We spend a lot of time indoors. In fact, the Environmental Protection Agency (EPA) has approximated being within a building makes up 90% of our days. However, the EPA also has determined your indoor air can be three to five times dirtier than outdoors.
That’s since our residences are tightly sealed to increase energy efficiency. While this is good for your energy bills, it’s not so great if you’re among the 40% of the population with respiratory allergies.
When outdoors ventilation is insufficient, pollutants such as dust and volatile organic compounds (VOCs) may get stuck. As a consequence, these pollutants could irritate your allergies.
You can enhance your indoor air quality with clean air and usual housework and vacuuming. But if you’re still having problems with symptoms while you’re at home, an air purifier might be able to provide assistance.
While it can’t get rid of pollutants that have landed on your couch or flooring, it can help purify the air traveling throughout your house.
And air purification has also been scientifically verified to help lessen some allergic symptoms, according to the American College of Allergy, Asthma and Immunology. It can also be useful if you or a family member has lung trouble, such as emphysema or COPD.
There are two models, a portable air purifier or a whole-home air purifier. We’ll discuss the differences so you can learn what’s right for your residence.
Whole-House Air Purifier vs. Portable Air Purifiers
A portable air purifier is for one room. A whole-house air purifier works with your HVAC unit to clean your complete residence. Some kinds can clean independently when your heating and cooling unit isn’t on.
What’s the Best Air Purifier for Allergies?
Look for a purifier with a High Efficiency Particulate Air (HEPA) filter. HEPA filters are installed in hospitals and offer the best filtration you can get, as they trap 99.97% of particles in the air.
HEPA filters are even more powerful when combined with an ultraviolet (UV) germicidal light. This powerful mixture can wipe out dust, dander, pollen and mold, all of which are general allergens. For the best in air purification, evaluate a unit that also has a carbon-based filter to take care of household odors.
Avoid purchasing an air purifier that generates ozone, which is the primary element in smog. The EPA cautions ozone may worsen respiratory issues, even when released at small settings.
The Allergy and Asthma Foundation of America has compiled a checklist of questions to consider when purchasing an air purifier.
- What can this purifier take out from the air? What doesn’t it take out?
- What’s its clean air delivery rate? (A better figure means air will be purified more rapidly.)
- How often does the filter or UV bulb need to be replaced? Can I do that without help?
- How much do spare filters or bulbs cost?
How to Reduce Seasonal Allergy Symptoms
Want to get the best results from your new air purification system? The Mayo Clinic recommends completing other steps to limit your exposure to things that can trigger seasonal allergies.
- Stay inside and keep windows and doors closed when pollen counts are heightened.

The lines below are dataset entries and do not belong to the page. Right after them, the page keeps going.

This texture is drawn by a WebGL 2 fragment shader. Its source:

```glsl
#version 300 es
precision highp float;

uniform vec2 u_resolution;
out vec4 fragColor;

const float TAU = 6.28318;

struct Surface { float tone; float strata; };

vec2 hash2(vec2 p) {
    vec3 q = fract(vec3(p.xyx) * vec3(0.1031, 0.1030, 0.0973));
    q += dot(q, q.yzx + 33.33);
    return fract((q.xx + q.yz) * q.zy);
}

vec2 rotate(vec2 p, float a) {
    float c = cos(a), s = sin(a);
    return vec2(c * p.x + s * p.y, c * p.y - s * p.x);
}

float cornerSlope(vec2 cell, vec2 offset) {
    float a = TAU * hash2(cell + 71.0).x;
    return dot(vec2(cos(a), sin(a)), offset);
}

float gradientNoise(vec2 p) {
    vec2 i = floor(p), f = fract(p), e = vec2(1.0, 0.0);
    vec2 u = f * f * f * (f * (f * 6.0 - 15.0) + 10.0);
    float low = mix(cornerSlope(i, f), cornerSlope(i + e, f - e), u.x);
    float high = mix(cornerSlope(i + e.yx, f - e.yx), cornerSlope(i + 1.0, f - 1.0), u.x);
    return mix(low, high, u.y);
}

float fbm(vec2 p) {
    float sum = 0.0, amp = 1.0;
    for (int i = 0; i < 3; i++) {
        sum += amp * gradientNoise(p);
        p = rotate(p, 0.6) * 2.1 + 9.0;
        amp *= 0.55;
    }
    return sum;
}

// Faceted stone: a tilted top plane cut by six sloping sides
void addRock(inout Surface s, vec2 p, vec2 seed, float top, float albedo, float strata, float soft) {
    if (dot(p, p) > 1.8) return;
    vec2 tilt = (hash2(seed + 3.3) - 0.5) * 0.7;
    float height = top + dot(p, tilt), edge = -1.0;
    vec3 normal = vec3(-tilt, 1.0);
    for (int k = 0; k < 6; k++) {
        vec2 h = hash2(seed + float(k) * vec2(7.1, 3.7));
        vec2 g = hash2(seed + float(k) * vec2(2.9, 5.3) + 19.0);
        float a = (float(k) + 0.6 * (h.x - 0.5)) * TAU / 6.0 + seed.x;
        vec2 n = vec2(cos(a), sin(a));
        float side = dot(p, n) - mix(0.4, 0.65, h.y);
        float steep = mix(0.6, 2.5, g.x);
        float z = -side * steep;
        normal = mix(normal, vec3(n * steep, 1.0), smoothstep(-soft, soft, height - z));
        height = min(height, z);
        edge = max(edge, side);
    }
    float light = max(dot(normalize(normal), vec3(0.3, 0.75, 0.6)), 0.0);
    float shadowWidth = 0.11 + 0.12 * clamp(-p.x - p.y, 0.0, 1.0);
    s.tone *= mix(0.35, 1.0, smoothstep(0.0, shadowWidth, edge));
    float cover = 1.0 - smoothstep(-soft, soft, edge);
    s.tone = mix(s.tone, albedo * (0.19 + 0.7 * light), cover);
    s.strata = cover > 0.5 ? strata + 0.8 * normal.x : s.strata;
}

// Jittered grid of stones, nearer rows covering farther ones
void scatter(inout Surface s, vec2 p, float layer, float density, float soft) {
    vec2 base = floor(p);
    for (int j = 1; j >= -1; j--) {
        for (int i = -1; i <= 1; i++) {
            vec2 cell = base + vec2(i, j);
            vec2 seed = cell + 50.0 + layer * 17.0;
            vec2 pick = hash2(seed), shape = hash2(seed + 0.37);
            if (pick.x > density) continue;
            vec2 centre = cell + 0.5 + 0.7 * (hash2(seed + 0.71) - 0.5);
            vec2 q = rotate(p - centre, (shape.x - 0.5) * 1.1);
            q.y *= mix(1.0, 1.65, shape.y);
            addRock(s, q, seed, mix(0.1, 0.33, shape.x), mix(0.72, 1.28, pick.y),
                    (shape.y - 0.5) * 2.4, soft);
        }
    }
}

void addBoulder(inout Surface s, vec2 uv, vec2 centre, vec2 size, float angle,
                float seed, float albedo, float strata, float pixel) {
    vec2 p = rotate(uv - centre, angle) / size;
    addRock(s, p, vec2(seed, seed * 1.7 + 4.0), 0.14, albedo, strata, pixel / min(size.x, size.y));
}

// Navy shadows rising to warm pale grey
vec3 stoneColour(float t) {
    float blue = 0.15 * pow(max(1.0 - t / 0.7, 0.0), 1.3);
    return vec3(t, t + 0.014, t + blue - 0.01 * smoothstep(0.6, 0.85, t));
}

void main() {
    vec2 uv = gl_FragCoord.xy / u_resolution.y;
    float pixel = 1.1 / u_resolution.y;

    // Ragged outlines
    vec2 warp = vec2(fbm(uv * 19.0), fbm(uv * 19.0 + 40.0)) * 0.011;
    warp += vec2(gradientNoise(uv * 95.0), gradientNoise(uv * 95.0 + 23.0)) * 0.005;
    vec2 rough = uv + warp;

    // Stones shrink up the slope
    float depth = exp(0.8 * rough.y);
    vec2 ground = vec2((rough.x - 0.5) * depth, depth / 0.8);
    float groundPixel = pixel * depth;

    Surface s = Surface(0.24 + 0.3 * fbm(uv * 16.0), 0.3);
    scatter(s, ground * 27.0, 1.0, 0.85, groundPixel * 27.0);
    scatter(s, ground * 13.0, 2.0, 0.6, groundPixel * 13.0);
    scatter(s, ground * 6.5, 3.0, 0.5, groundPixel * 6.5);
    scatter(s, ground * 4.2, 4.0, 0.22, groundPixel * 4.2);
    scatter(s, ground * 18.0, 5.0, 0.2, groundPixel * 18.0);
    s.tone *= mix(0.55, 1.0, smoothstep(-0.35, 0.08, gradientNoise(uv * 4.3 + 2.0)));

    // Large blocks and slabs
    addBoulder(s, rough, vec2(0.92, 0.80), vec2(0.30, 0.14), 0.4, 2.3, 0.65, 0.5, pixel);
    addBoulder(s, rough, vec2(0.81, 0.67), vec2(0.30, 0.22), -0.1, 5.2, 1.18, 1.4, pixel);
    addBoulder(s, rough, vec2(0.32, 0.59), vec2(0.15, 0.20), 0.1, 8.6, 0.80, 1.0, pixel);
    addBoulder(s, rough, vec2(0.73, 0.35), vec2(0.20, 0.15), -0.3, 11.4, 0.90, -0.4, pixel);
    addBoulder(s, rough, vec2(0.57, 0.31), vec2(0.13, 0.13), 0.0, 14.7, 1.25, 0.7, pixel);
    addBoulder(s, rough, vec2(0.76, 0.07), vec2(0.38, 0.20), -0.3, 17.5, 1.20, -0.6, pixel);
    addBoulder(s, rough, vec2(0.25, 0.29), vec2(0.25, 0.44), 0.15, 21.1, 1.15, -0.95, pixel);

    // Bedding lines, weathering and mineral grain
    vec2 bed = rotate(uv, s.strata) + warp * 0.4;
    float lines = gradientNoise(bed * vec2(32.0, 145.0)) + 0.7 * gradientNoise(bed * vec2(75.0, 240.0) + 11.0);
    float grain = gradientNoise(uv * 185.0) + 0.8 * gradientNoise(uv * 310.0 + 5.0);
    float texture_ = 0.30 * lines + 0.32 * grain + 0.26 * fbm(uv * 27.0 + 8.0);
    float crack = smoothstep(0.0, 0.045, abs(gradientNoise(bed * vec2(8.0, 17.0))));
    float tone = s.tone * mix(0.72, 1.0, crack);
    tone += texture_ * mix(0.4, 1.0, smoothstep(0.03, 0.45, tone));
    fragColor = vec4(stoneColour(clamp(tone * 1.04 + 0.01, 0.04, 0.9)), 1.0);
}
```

- Have other family members mow the lawn or pull weeds, since these tasks can irritate symptoms. If you are required to do these chores yourself, you might want to consider wearing a pollen mask. You should also shower immediately and change your clothes once you’re finished.
- Avoid hanging laundry outside.
- Turn on the AC while at your house or while in the car. Consider adding a high-efficiency air filter in your house’s home comfort unit.
- Equalize your home’s humidity saturation with a whole-house dehumidifier.
- Hardwood, tile or linoleum are the best flooring kinds for lowering indoor allergens. If your home has carpet, add a HEPA filter on your vacuum cleaner.
Let Our Specialists Manage Your Indoor Air Quality Needs
Want to progress with adding a whole-house air purifier? Give our specialists a call at 507-387-6596 or contact us online to request an appointment. We’ll help you locate the ideal equipment for your family and budget.